• [Work to be completed] I would like each line of the data that holds the word "tone" copied out.

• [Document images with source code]
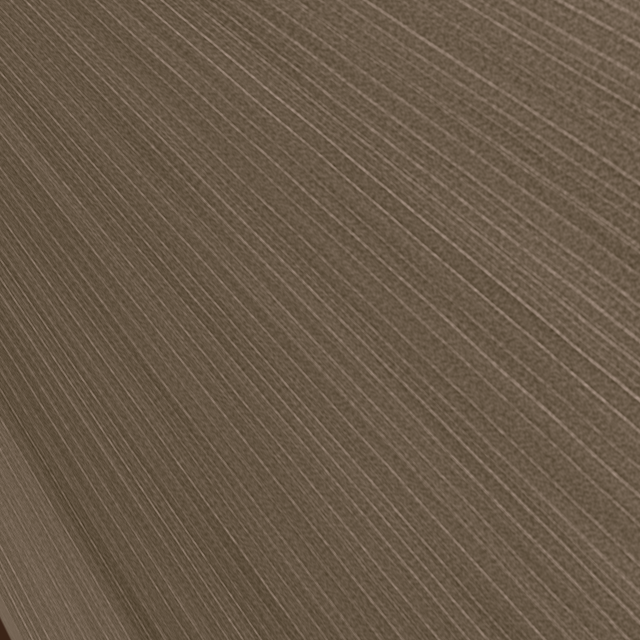
Give the GLSL for this texture, as a Shadertoy shader.

```glsl
const vec3 SHADE_BROWN = vec3(0.375, 0.317, 0.248);
const vec3 THREAD_BEIGE = vec3(0.53, 0.46, 0.40);
const vec3 CORNER_BROWN = vec3(0.23, 0.14, 0.09);
const vec2 VANISHING_POINT = vec2(-0.99, 2.04);
const float FOLD_SLOPE = 1.683;
const float HEM_SLOPE = 1.99;
const float CORNER_SLOPE = 2.025;

float hash(vec2 p) {
    vec3 q = fract(vec3(p.xyx) * 0.1031);
    q += dot(q, q.yzx + 33.33);
    return fract((q.x + q.y) * q.z);
}

float gradientDot(vec2 cell, vec2 offset) {
    float angle = 6.2832 * hash(cell);
    return dot(vec2(cos(angle), sin(angle)), offset);
}

// Gradient noise, roughly -0.7 to 0.7
float noise(vec2 p) {
    vec2 i = floor(p), f = fract(p);
    vec2 w = f * f * f * (f * (f * 6.0 - 15.0) + 10.0);
    float low = mix(gradientDot(i, f),
                    gradientDot(i + vec2(1, 0), f - vec2(1, 0)), w.x);
    float high = mix(gradientDot(i + vec2(0, 1), f - vec2(0, 1)),
                     gradientDot(i + vec2(1, 1), f - vec2(1, 1)), w.x);
    return mix(low, high, w.y);
}

// One jittered thread per unit of s: bright core between darker grooves
float threads(float s, float pixel, float halfWidth, float weakest, float seed) {
    float id = floor(s);
    float center = 0.5 + 0.36 * (hash(vec2(id, seed)) - 0.5);
    float strength = mix(weakest, 1.0, hash(vec2(id, seed + 7.0)));
    float d = abs(fract(s) - center);
    float blur = max(0.75 * pixel, halfWidth);
    float coverage = min(1.0, 1.5 * halfWidth / blur);
    float core = 1.0 - smoothstep(0.2 * blur, 1.5 * blur, d);
    float groove = 1.0 - smoothstep(blur, 3.2 * blur, d);
    return strength * coverage * (1.25 * core - 0.25 * groove);
}

float stepAA(float edge, float x, float pixel) {
    return smoothstep(edge - pixel, edge + pixel, x);
}

// Fine woven flecks, s across the threads and r along them
float weave(float s, float r) {
    float fleck = noise(vec2(s * 5.0 + r * 45.0, r * 130.0));
    float grain = noise(vec2(s * 8.0 - r * 30.0, r * 190.0) + 31.7);
    return fleck + 0.75 * grain;
}

void mainImage(out vec4 fragColor, in vec2 fragCoord) {
    vec2 uv = fragCoord / iResolution.xy;

    // Rays from the vanishing point: equal slope steps are equal thread steps
    vec2 ray = uv - VANISHING_POINT;
    float slope = -ray.y / ray.x;
    float along = length(ray);
    float pixel = fwidth(slope);
    float nearness = smoothstep(-0.1, 1.9, uv.x * 1.2 + uv.y * 0.7);

    // Threads with a slight waver
    float s = slope * 40.0 + 0.05 * noise(vec2(slope * 20.0, along * 9.0));
    float sPixel = pixel * 40.0;
    float bold = threads(s, sPixel, 0.085, 0.35, 1.0);
    float faint = threads(s * 2.3 + 0.4, sPixel * 2.3, 0.15, 0.0, 19.0);
    float beads = 0.95 + 0.7 * noise(vec2(floor(s) * 3.7, along * 75.0));

    // Cloth tone: light falloff, soft bands, weave and threads
    float tone = mix(-0.06, 0.34, nearness);
    tone += 0.16 * noise(vec2(s * 0.8, along * 1.5));
    tone += 0.22 * noise(vec2(s * 2.1, along * 3.0) + 8.3);
    tone += mix(0.36, 0.60, nearness) * weave(s, along);
    tone += bold * beads * mix(0.70, 0.98, nearness);
    tone += faint * beads * mix(0.34, 0.44, nearness);

    // Soft fold and the lighter panel beyond it
    float panel = smoothstep(FOLD_SLOPE - 0.008, FOLD_SLOPE + 0.025, slope);
    float foldShade = exp(-abs(slope - FOLD_SLOPE) * 20.0);
    tone += panel * 0.34 - foldShade * 0.18;

    // Pale hem
    float hem = stepAA(HEM_SLOPE, slope, pixel);
    tone = mix(tone, 0.66, hem * 0.7);

    vec3 color = mix(SHADE_BROWN, THREAD_BEIGE, tone);
    color = mix(color, CORNER_BROWN, stepAA(CORNER_SLOPE, slope, pixel));
    fragColor = vec4(clamp(color, 0.0, 1.0), 1.0);
}
```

• [Solution below]
    // Cloth tone: light falloff, soft bands, weave and threads
    float tone = mix(-0.06, 0.34, nearness);
    tone += 0.16 * noise(vec2(s * 0.8, along * 1.5));
    tone += 0.22 * noise(vec2(s * 2.1, along * 3.0) + 8.3);
    tone += mix(0.36, 0.60, nearness) * weave(s, along);
    tone += bold * beads * mix(0.70, 0.98, nearness);
    tone += faint * beads * mix(0.34, 0.44, nearness);
    tone += panel * 0.34 - foldShade * 0.18;
    tone = mix(tone, 0.66, hem * 0.7);
    vec3 color = mix(SHADE_BROWN, THREAD_BEIGE, tone);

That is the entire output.